__SUPPLIED DATA__
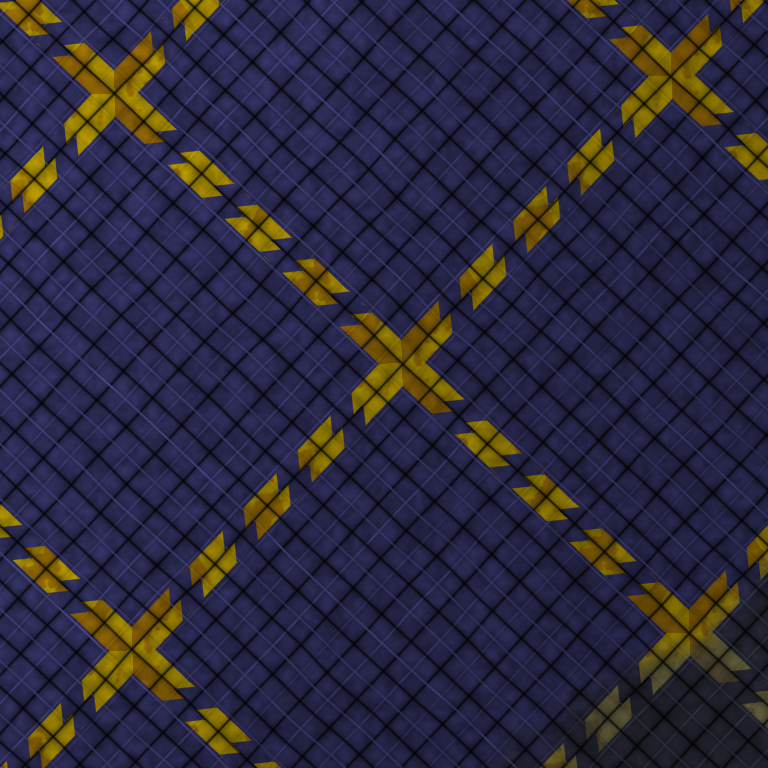
Reproduce this pattern procedurally as a Shadertoy shader.

```glsl
#define PERIOD 0.513        // distance between crosses
#define CENTER vec2(0.5234, 0.5273)
#define TILT 0.7536         // clockwise turn of the weave, radians
#define THREADS 10.0        // light threads per period
#define PITCH 0.2           // dash spacing, in periods
#define DASH_HALF 0.061
#define STRAND 0.0415       // width of one half of a dash
#define SLANT 0.85
#define NAVY vec3(0.185, 0.182, 0.36)
#define THREAD vec3(0.31, 0.30, 0.57)
#define YELLOW vec3(0.68, 0.57, 0.01)
#define BROWN vec3(0.53, 0.34, 0.03)

float hash(vec2 p) {
    vec3 h = fract(p.xyx * vec3(0.1031, 0.1030, 0.0973));
    h += dot(h, h.yzx + 33.33);
    return fract((h.x + h.y) * h.z);
}

float noise(vec2 p) {
    vec2 i = floor(p), f = fract(p);
    f = f * f * (3.0 - 2.0 * f);
    return mix(mix(hash(i), hash(i + vec2(1, 0)), f.x),
               mix(hash(i + vec2(0, 1)), hash(i + vec2(1, 1)), f.x), f.y);
}

float fbm(vec2 p) {
    float sum = 0.0, gain = 0.5;
    for (int i = 0; i < 4; i++) {
        sum += gain * noise(p);
        p = p * 2.03 + 17.1;
        gain *= 0.5;
    }
    return sum / 0.9375;
}

// Signed distance to a row of two-strand dashes, merged into an arm at the origin
float dashRow(float along, float across) {
    float s = along + SLANT * STRAND * (fract(across / STRAND) - 0.5);
    float d = abs(mod(s, PITCH) - 0.5 * PITCH) - DASH_HALF;
    d = min(d, abs(s) - 0.5 * PITCH);
    return max(d * 0.76, abs(across) - STRAND);
}

float lineMask(float d, float halfWidth, float aa) {
    return 1.0 - smoothstep(halfWidth - aa, halfWidth + aa, d);
}

void mainImage(out vec4 fragColor, in vec2 fragCoord) {
    vec2 uv = fragCoord / iResolution.y;
    float aa = 0.8 / (iResolution.y * PERIOD);
    float c = cos(TILT), s = sin(TILT);
    vec2 p = uv - CENTER;
    vec2 q = vec2(dot(p, vec2(c, -s)), dot(p, vec2(s, c))) / PERIOD;
    vec2 r = q - floor(q + 0.5);

    // Mottled ground cloth
    float mottle = fbm(uv * 75.0);
    vec3 col = NAVY * (0.72 + 0.55 * mottle);

    // Yellow dashes and crosses
    float rowA = dashRow(r.x, -r.y);
    float rowB = dashRow(r.y, r.x);
    float inA = step(rowA, rowB);
    float brownA = step(r.y, 0.0) * step(abs(r.x), 0.18);
    float brownB = step(r.x, 0.0) * step(0.0, r.y) * step(r.y, 0.18);
    float stain = fbm(r * 16.0 + 4.0);
    float brown = 0.75 * mix(brownB, brownA, inA);
    brown = max(brown, 0.65 * smoothstep(0.54, 0.62, stain));
    vec3 paint = mix(YELLOW, BROWN, brown) * (0.78 + 0.38 * mottle);
    col = mix(col, paint, lineMask(min(rowA, rowB), 0.0, aa));

    // Dark seams and light threads, alternating in both directions
    vec2 cell = q * THREADS;
    vec2 wobble = 0.07 * (vec2(noise(q.yx * 7.0), noise(q * 7.0 + 9.0)) - 0.5);
    vec2 seam = abs(fract(cell + wobble + 0.5) - 0.5) / THREADS;
    vec2 thread = abs(fract(cell + wobble) - 0.5) / THREADS;
    for (int k = 0; k < 2; k++) {
        float id = floor(cell[k]);
        float strength = 0.6 + 0.4 * hash(vec2(id, float(k) * 31.0 + 5.0));
        float wear = 0.65 + 0.35 * noise(q * 22.0 + float(k) * 8.0);
        col *= 1.0 - 0.38 * exp(-seam[k] / 0.008);
        col *= 1.0 - 0.55 * lineMask(seam[k], 0.0028, aa);
        col *= 1.0 - 0.30 * exp(-thread[k] / 0.006);
        vec3 lit = mix(THREAD, col * 1.5, step(min(rowA, rowB), 0.0));
        col = mix(col, lit, 0.85 * strength * wear * lineMask(thread[k], 0.0027, aa));
    }

    // Broad light falloff and a grimy lower right corner
    float light = 1.06 - 0.24 * smoothstep(0.1, 1.2, uv.x + 0.6 * (1.0 - uv.y));
    col *= light * (0.94 + 0.12 * fbm(uv * 5.0));
    float grime = uv.x - 0.64 - 1.34 * uv.y + 0.16 * (fbm(uv * 11.0) - 0.5);
    float grey = dot(col, vec3(0.4, 0.4, 0.2));
    vec3 dirty = mix(col, vec3(grey) * vec3(0.92, 0.95, 1.0), 0.65) * 0.82;
    col = mix(col, dirty, smoothstep(-0.03, 0.07, grime));

    fragColor = vec4(col, 1.0);
}
```
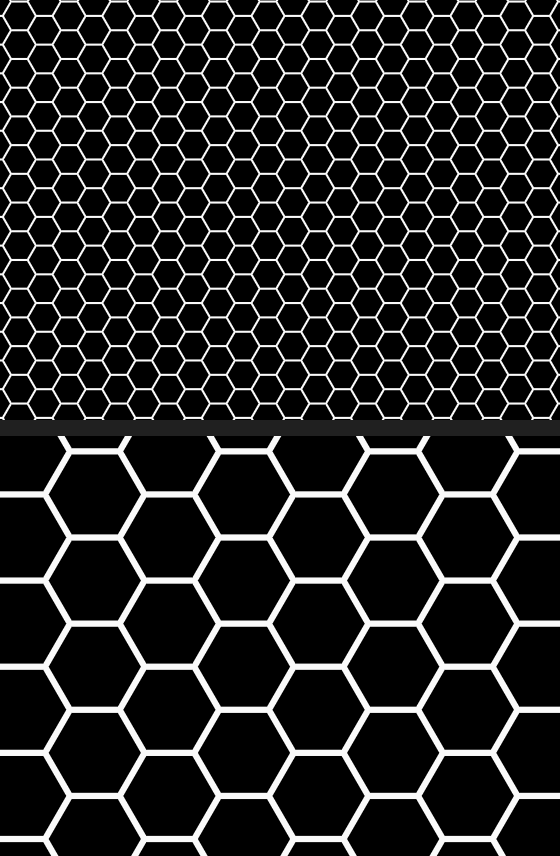
Top, the full canvas; bottom, a detail of the centre.
Give the GLSL for this pattern, as a WebGL 1 fragment shader.

```glsl
precision highp float;

uniform vec2 u_resolution;

// Hexagonal distance to the nearest centre of a rectangular lattice; cell edges lie at 0.5
float hexLattice(vec2 p) {
  vec2 period = vec2(sqrt(3.0), 1.0);
  vec2 a = abs(mod(p, period) - 0.5 * period);
  return max(a.y, dot(a, vec2(0.5 * sqrt(3.0), 0.5)));
}

// Distance to the nearest honeycomb edge, from two interleaved lattices
float honeycombEdge(vec2 p) {
  vec2 halfPeriod = 0.5 * vec2(sqrt(3.0), 1.0);
  return 0.5 - min(hexLattice(p), hexLattice(p + halfPeriod));
}

void main() {
  // One unit is the height of a hexagon
  float rows = 14.627;
  float pixel = rows / u_resolution.y;
  vec2 p = gl_FragCoord.xy * pixel - vec2(0.673, 0.073);

  // Antialiased outline, light on black
  float line = clamp((0.0363 - honeycombEdge(p)) / pixel + 0.5, 0.0, 1.0);
  gl_FragColor = vec4(vec3(0.98 * line), 1.0);
}
```
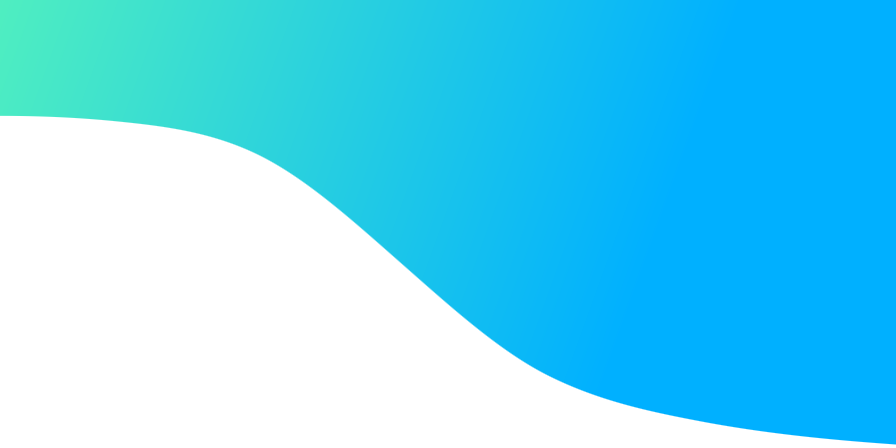
A Shadertoy shader for this background:

```glsl
// Draws a green-to-blue diagonal gradient above a smooth white S-shaped wave.

// Canvas units: x runs 0..2, y runs 0..1, origin at the lower left.
const vec2 CANVAS = vec2(2.0, 1.0);

const vec3 WHITE = vec3(1.0);
const vec3 GREEN = vec3(0.31, 0.935, 0.755);
const vec3 BLUE  = vec3(0.0, 0.69, 1.0);

// The gradient starts at the top left corner and ends in flat blue.
const vec2  GRADIENT_AXIS   = vec2(1.0, -0.36);
const float GRADIENT_LENGTH = 1.659;

// Wave knots: x, height, slope.
const int KNOT_COUNT = 7;
const vec3 KNOTS[KNOT_COUNT] = vec3[KNOT_COUNT](
    vec3(0.000, 0.7414,  0.00),
    vec3(0.260, 0.7292, -0.10),
    vec3(0.573, 0.6562, -0.48),
    vec3(0.898, 0.4102, -0.88),
    vec3(1.224, 0.1615, -0.50),
    vec3(1.562, 0.0599, -0.19),
    vec3(2.000, 0.0078, -0.07)
);

// Cubic Hermite curve between two knots.
float hermite(vec3 a, vec3 b, float x) {
    float span = b.x - a.x;
    float t = (x - a.x) / span;
    float u = 1.0 - t;
    float blend = t * t * (3.0 - 2.0 * t);
    return mix(a.y, b.y, blend) + span * t * u * (a.z * u - b.z * t);
}

float waveHeight(float x) {
    float height = KNOTS[0].y;
    for (int i = 0; i < KNOT_COUNT - 1; i++) {
        if (x >= KNOTS[i].x) height = hermite(KNOTS[i], KNOTS[i + 1], x);
    }
    return height;
}

vec3 skyColor(vec2 p) {
    vec2 fromCorner = p - vec2(0.0, CANVAS.y);
    float t = dot(fromCorner, GRADIENT_AXIS) / GRADIENT_LENGTH;
    return mix(GREEN, BLUE, clamp(t, 0.0, 1.0));
}

void mainImage(out vec4 fragColor, in vec2 fragCoord) {
    vec2 p = fragCoord / iResolution.xy * CANVAS;

    // Antialiased coverage of the area above the wave.
    float above = p.y - waveHeight(p.x);
    float coverage = clamp(above / fwidth(above) + 0.5, 0.0, 1.0);

    fragColor = vec4(mix(WHITE, skyColor(p), coverage), 1.0);
}
```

__YOUR ASSIGNMENT__
Once you have identified the lines above that contain "define", copy each of them.

__EXERCISE SOLUTION__
#define PERIOD 0.513        // distance between crosses
#define CENTER vec2(0.5234, 0.5273)
#define TILT 0.7536         // clockwise turn of the weave, radians
#define THREADS 10.0        // light threads per period
#define PITCH 0.2           // dash spacing, in periods
#define DASH_HALF 0.061
#define STRAND 0.0415       // width of one half of a dash
#define SLANT 0.85
#define NAVY vec3(0.185, 0.182, 0.36)
#define THREAD vec3(0.31, 0.30, 0.57)
#define YELLOW vec3(0.68, 0.57, 0.01)
#define BROWN vec3(0.53, 0.34, 0.03)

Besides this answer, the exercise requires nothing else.